If you want a child and your partner has a low sperm count, you’re a single woman or a couple in a lesbian relationship, you are going to need a sperm donor.
Sperm donors can be found online, or through someone you know personally. You can also use sperm that has been donated to clinics by a donor who isn’t known to you.
If you decide that you want to use a donor that you know, there will be advantages and disadvantages which you’ll need to think about before you make your decision.
Well, first of all you know who they are. You might have known them a long time, or they might even be a family member. It might be someone you work with, a member of your club, an old friend or a relative. They may have offered to become a donor knowing that you are having difficulty conceiving, or you may have had to ask them and they have agreed.
You will probably know quite a bit about this person, apart from the obvious things like hair and eye colour, you’ll know whether they are athletic, hold down a good job, or have a calm temperament and a good sense of humour.
You’ll know if they are healthy, whether they smoke or drink and what kind of lifestyle they have. It will be easier to ask them questions about their medical history and their previous relationships. Plus, the procedure itself won’t seem so intimidating if it is carried out using a donor you know and trust.
Using a known donor is good too, if they are agreeable to being part of your child’s life, if that’s what you want. It means that the child will know their biological dad and they will have a male figure to look up to.
You’ll save yourself the money it would have cost to use a clinic and you can make an immediate start if you wish to try for a family. At a clinic you will have to go through a process of form filling and an interview with your own doctor and one at the clinic before you can begin. A known donor will probably donate sperm free of charge.
You might not get truthful answers to your questions about a known donor’s lifestyle. They might not want you to know that they have a lot of sexual partners and this means they might have put themselves at risk of catching a sexually transmitted disease that they don’t know they have, such as chlamydia, gonorrhoea and hepatitis B, which sometimes don’t show any symptoms for several weeks or months.
If you want to have a known donor’s sperm tested, then this is going to cost money and take time (sperm is frozen and quarantined for six months). Unlike frozen sperm at a sperm bank, which has already had the necessary tests and is ready to use immediately.

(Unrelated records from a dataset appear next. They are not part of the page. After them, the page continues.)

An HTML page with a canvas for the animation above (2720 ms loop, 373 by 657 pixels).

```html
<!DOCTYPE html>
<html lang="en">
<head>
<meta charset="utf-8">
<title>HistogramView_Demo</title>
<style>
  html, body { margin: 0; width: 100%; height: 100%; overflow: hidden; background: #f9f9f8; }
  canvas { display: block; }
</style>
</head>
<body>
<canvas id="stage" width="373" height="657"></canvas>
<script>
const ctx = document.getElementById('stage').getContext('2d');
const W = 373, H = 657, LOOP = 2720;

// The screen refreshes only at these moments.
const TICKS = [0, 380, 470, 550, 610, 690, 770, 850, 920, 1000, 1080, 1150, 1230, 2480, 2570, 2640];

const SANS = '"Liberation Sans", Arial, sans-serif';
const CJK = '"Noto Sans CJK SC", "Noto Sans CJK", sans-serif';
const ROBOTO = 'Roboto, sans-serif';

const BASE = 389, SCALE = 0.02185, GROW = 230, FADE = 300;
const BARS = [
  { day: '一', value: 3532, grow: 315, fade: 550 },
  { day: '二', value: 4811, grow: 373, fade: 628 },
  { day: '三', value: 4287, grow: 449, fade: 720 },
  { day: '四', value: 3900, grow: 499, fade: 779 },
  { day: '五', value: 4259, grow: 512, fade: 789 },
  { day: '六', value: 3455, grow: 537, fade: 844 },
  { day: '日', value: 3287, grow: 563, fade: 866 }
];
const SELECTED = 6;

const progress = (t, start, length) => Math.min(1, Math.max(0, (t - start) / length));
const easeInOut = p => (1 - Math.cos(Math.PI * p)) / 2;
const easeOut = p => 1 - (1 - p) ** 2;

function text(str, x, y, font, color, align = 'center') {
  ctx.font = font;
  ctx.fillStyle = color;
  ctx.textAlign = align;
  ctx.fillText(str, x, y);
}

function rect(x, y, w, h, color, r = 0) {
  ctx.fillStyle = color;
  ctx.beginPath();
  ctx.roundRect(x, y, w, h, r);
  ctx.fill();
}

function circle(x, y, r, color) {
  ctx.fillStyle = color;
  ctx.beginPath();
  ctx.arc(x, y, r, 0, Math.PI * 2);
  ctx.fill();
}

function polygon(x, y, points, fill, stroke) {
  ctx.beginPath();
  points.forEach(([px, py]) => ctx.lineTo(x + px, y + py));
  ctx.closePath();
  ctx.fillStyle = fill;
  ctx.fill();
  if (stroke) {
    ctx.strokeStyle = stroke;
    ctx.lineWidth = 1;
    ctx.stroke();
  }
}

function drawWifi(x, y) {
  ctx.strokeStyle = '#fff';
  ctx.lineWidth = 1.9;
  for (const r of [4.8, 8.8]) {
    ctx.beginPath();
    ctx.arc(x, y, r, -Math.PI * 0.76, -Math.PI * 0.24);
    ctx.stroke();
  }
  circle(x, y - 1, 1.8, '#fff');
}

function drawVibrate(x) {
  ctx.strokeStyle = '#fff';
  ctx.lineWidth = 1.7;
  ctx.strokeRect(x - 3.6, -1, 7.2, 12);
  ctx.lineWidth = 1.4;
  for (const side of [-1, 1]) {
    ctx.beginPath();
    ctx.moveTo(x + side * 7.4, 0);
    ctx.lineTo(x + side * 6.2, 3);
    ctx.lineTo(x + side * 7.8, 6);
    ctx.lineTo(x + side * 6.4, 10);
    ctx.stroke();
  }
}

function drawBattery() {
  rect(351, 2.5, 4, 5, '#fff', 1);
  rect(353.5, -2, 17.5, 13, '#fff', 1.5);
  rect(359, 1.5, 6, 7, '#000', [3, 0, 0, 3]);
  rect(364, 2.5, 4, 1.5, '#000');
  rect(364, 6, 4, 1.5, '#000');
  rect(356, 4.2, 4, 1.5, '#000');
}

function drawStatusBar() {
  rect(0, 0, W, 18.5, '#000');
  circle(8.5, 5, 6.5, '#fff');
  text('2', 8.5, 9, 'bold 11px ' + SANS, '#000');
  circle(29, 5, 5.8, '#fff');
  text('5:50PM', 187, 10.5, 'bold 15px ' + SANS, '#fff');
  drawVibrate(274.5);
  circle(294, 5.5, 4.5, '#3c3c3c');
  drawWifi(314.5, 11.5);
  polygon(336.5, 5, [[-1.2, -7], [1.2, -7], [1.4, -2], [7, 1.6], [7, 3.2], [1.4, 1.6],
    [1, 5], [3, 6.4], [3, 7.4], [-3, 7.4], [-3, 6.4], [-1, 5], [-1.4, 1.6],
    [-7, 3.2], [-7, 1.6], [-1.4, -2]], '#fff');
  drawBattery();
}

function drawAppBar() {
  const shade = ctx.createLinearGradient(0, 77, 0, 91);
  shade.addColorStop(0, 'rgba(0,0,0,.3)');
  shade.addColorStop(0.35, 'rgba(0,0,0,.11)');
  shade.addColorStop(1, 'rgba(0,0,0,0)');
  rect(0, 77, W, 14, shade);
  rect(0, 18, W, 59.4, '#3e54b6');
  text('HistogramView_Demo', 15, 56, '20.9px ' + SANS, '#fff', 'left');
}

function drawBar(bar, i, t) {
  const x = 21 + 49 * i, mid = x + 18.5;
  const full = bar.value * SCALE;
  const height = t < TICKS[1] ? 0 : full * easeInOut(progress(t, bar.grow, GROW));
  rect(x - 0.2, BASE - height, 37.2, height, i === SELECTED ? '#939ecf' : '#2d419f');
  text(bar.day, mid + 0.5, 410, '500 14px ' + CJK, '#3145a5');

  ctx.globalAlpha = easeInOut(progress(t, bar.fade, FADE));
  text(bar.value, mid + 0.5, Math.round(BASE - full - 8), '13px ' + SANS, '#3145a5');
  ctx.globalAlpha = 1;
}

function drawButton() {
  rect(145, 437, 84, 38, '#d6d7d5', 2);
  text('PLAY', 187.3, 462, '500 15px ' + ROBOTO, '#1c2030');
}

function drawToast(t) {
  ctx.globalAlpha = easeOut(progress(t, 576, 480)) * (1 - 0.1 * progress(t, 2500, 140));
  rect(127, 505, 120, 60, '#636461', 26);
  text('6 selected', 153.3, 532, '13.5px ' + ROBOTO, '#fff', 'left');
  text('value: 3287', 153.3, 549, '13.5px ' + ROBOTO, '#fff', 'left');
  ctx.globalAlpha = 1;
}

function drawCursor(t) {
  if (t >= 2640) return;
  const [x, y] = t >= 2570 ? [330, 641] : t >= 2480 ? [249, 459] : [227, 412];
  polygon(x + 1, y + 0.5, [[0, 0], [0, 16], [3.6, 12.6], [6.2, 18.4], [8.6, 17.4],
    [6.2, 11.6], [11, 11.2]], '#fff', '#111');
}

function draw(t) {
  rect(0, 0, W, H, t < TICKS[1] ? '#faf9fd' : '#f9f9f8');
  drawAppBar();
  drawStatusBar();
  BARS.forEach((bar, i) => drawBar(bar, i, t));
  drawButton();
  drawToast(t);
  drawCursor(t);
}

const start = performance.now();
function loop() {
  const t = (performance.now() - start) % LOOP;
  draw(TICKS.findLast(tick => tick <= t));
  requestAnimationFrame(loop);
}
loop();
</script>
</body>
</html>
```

You may decide that you don’t want your known donor to have anything to do with your child. If your known donor agrees that’s fine, but things change over time and you might find yourself in an awkward situation where the donor insists on being involved. Make sure you know the laws in your State regarding known donors and draw up a legal contract with your wishes written down, this might not help you if the donor decides to go to court, but it can be seen as evidence that the original agreement was that the donor would not have any rights to the child.
Whether to opt for a known donor or a clinic is a choice only you can make. Look at the pros and cons and think about your own circumstances before you make the decision.